REQUIRED ACTION =
Give the records below again in full, exactly as written, but without any images.

[Saved entries]
------

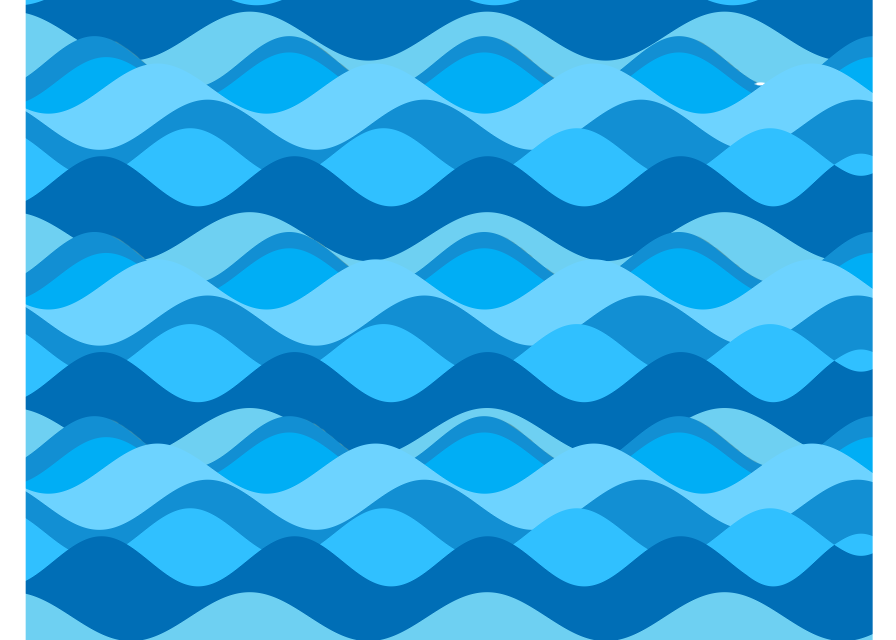
Give the GLSL for this pattern, as a Shadertoy shader.

```glsl
// Stacked bands of overlapping blue sea waves between white side margins.

const vec2 CANVAS = vec2(768.0, 549.0);  // design units, y runs downward
const float LEFT = 22.0;
const float RIGHT = 748.0;
const int BANDS = 3;
const float SEAM = 715.0;                // crossing point near the right margin
const float TAU = 6.2831853;

const vec3 DEEP  = vec3(0.000, 0.431, 0.714);
const vec3 MID   = vec3(0.072, 0.561, 0.827);
const vec3 VIVID = vec3(0.000, 0.682, 0.961);
const vec3 LIGHT = vec3(0.190, 0.753, 1.000);
const vec3 SKY   = vec3(0.427, 0.827, 1.000);
const vec3 TEAL  = vec3(0.433, 0.815, 0.949);
const vec3 FRAY  = vec3(0.380, 0.600, 0.600);

// Each wave: first crest x, wavelength, mean height, amplitude
const vec4 BACK_WAVE  = vec4(214.0, 203.5,  31.0, 21.0);
const vec4 ARCH_WAVE  = vec4( 81.0, 167.0,  53.0, 22.0);
const vec4 VIVID_WAVE = vec4( 81.0, 167.0,  65.5, 20.5);
const vec4 SKY_WAVE   = vec4(135.0, 187.0,  76.0, 21.5);
const vec4 MID_WAVE   = vec4(178.0, 185.7, 107.0, 21.5);
const vec4 LIGHT_WAVE = vec4(163.0, 165.7, 131.0, 21.0);
const vec4 DEEP_WAVE  = vec4( 87.0, 165.5, 155.5, 21.5);

float hash(float n) {
    return fract(sin(n * 12.9898) * 43758.5453);
}

float noise(float x) {
    float i = floor(x);
    return mix(hash(i), hash(i + 1.0), smoothstep(0.0, 1.0, x - i));
}

float waveY(vec4 w, float x) {
    return w.z - w.w * cos(TAU * (x - w.x) / w.y);
}

// Coverage of the region where d is positive
float cover(float d, float px) {
    return clamp(d / px + 0.5, 0.0, 1.0);
}

// Top of each band; the lower ones sit slightly closer together
float bandTop(int i) {
    return 168.0 * float(i) - 10.0 * float(max(i - 1, 0));
}

// The back wave drops a little further in the lower bands
float backDrop(int i) {
    return i == 0 ? 0.0 : (i == 1 ? 4.0 : 14.0);
}

vec3 paintBand(vec3 col, vec2 p, int i, float px) {
    float x = p.x;
    float y = p.y - bandTop(i);

    col = mix(col, TEAL, cover(y - backDrop(i) - waveY(BACK_WAVE, x), px));

    // Last band shows only its back wave
    if (i == BANDS) return col;

    // Arches with a faint frayed line on their falling shoulders
    float arch = y - waveY(ARCH_WAVE, x);
    col = mix(col, MID, cover(arch, px));
    float falling = smoothstep(0.35, 0.8, sin(TAU * (x - ARCH_WAVE.x) / ARCH_WAVE.y));
    float line = cover(0.6 - abs(arch), px);
    col = mix(col, FRAY, 0.6 * line * falling * noise(x * 0.4 + 71.0 * float(i)));

    // Vivid humps, lower at both ends of the row
    float leftEnd = step(x, 150.0);
    float drop = 4.0 * max(leftEnd, step(665.0, x));
    col = mix(col, VIVID, cover(y - drop - waveY(VIVID_WAVE, x - 10.0 * leftEnd), px));

    // Small white gap in the top band
    if (i == 0) {
        float gap = length((vec2(x, y) - vec2(652.0, 72.0)) / vec2(4.5, 1.3)) - 1.0;
        col = mix(col, vec3(1.0), cover(-gap * 1.3, px));
    }

    col = mix(col, SKY, cover(y - waveY(SKY_WAVE, x), px));
    col = mix(col, MID, cover(y - waveY(MID_WAVE, x), px));

    // Front pair; past the seam they open into a small lens
    float lightY = waveY(LIGHT_WAVE, x);
    float deepY = waveY(DEEP_WAVE, x + 0.15 * max(x - 640.0, 0.0));
    if (x > SEAM) {
        float lens = 9.5 * sin(TAU * (x - SEAM) / 92.0);
        lightY = 141.3 - lens;
        deepY = 141.3 + lens;
    }
    col = mix(col, LIGHT, cover(y - lightY, px));
    return mix(col, DEEP, cover(y - deepY, px));
}

void mainImage(out vec4 fragColor, in vec2 fragCoord) {
    vec2 p = fragCoord / iResolution.xy * CANVAS;
    p.y = CANVAS.y - p.y;
    float px = CANVAS.y / iResolution.y;

    // Tips of a band cut off by the top edge
    float tips = 21.0 * cos(TAU * (p.x - 220.0) / 204.0) - 16.5;
    vec3 col = mix(DEEP, LIGHT, cover(tips - p.y, px));

    for (int i = 0; i <= BANDS; i++) {
        col = paintBand(col, p, i, px);
    }

    // White side margins
    float inside = cover(p.x - LEFT, px) * cover(RIGHT - p.x, px);
    fragColor = vec4(mix(vec3(1.0), col, inside), 1.0);
}
```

------

TASK RESPONSE =
Give the GLSL for this pattern, as a Shadertoy shader.

```glsl
// Stacked bands of overlapping blue sea waves between white side margins.

const vec2 CANVAS = vec2(768.0, 549.0);  // design units, y runs downward
const float LEFT = 22.0;
const float RIGHT = 748.0;
const int BANDS = 3;
const float SEAM = 715.0;                // crossing point near the right margin
const float TAU = 6.2831853;

const vec3 DEEP  = vec3(0.000, 0.431, 0.714);
const vec3 MID   = vec3(0.072, 0.561, 0.827);
const vec3 VIVID = vec3(0.000, 0.682, 0.961);
const vec3 LIGHT = vec3(0.190, 0.753, 1.000);
const vec3 SKY   = vec3(0.427, 0.827, 1.000);
const vec3 TEAL  = vec3(0.433, 0.815, 0.949);
const vec3 FRAY  = vec3(0.380, 0.600, 0.600);

// Each wave: first crest x, wavelength, mean height, amplitude
const vec4 BACK_WAVE  = vec4(214.0, 203.5,  31.0, 21.0);
const vec4 ARCH_WAVE  = vec4( 81.0, 167.0,  53.0, 22.0);
const vec4 VIVID_WAVE = vec4( 81.0, 167.0,  65.5, 20.5);
const vec4 SKY_WAVE   = vec4(135.0, 187.0,  76.0, 21.5);
const vec4 MID_WAVE   = vec4(178.0, 185.7, 107.0, 21.5);
const vec4 LIGHT_WAVE = vec4(163.0, 165.7, 131.0, 21.0);
const vec4 DEEP_WAVE  = vec4( 87.0, 165.5, 155.5, 21.5);

float hash(float n) {
    return fract(sin(n * 12.9898) * 43758.5453);
}

float noise(float x) {
    float i = floor(x);
    return mix(hash(i), hash(i + 1.0), smoothstep(0.0, 1.0, x - i));
}

float waveY(vec4 w, float x) {
    return w.z - w.w * cos(TAU * (x - w.x) / w.y);
}

// Coverage of the region where d is positive
float cover(float d, float px) {
    return clamp(d / px + 0.5, 0.0, 1.0);
}

// Top of each band; the lower ones sit slightly closer together
float bandTop(int i) {
    return 168.0 * float(i) - 10.0 * float(max(i - 1, 0));
}

// The back wave drops a little further in the lower bands
float backDrop(int i) {
    return i == 0 ? 0.0 : (i == 1 ? 4.0 : 14.0);
}

vec3 paintBand(vec3 col, vec2 p, int i, float px) {
    float x = p.x;
    float y = p.y - bandTop(i);

    col = mix(col, TEAL, cover(y - backDrop(i) - waveY(BACK_WAVE, x), px));

    // Last band shows only its back wave
    if (i == BANDS) return col;

    // Arches with a faint frayed line on their falling shoulders
    float arch = y - waveY(ARCH_WAVE, x);
    col = mix(col, MID, cover(arch, px));
    float falling = smoothstep(0.35, 0.8, sin(TAU * (x - ARCH_WAVE.x) / ARCH_WAVE.y));
    float line = cover(0.6 - abs(arch), px);
    col = mix(col, FRAY, 0.6 * line * falling * noise(x * 0.4 + 71.0 * float(i)));

    // Vivid humps, lower at both ends of the row
    float leftEnd = step(x, 150.0);
    float drop = 4.0 * max(leftEnd, step(665.0, x));
    col = mix(col, VIVID, cover(y - drop - waveY(VIVID_WAVE, x - 10.0 * leftEnd), px));

    // Small white gap in the top band
    if (i == 0) {
        float gap = length((vec2(x, y) - vec2(652.0, 72.0)) / vec2(4.5, 1.3)) - 1.0;
        col = mix(col, vec3(1.0), cover(-gap * 1.3, px));
    }

    col = mix(col, SKY, cover(y - waveY(SKY_WAVE, x), px));
    col = mix(col, MID, cover(y - waveY(MID_WAVE, x), px));

    // Front pair; past the seam they open into a small lens
    float lightY = waveY(LIGHT_WAVE, x);
    float deepY = waveY(DEEP_WAVE, x + 0.15 * max(x - 640.0, 0.0));
    if (x > SEAM) {
        float lens = 9.5 * sin(TAU * (x - SEAM) / 92.0);
        lightY = 141.3 - lens;
        deepY = 141.3 + lens;
    }
    col = mix(col, LIGHT, cover(y - lightY, px));
    return mix(col, DEEP, cover(y - deepY, px));
}

void mainImage(out vec4 fragColor, in vec2 fragCoord) {
    vec2 p = fragCoord / iResolution.xy * CANVAS;
    p.y = CANVAS.y - p.y;
    float px = CANVAS.y / iResolution.y;

    // Tips of a band cut off by the top edge
    float tips = 21.0 * cos(TAU * (p.x - 220.0) / 204.0) - 16.5;
    vec3 col = mix(DEEP, LIGHT, cover(tips - p.y, px));

    for (int i = 0; i <= BANDS; i++) {
        col = paintBand(col, p, i, px);
    }

    // White side margins
    float inside = cover(p.x - LEFT, px) * cover(RIGHT - p.x, px);
    fragColor = vec4(mix(vec3(1.0), col, inside), 1.0);
}
```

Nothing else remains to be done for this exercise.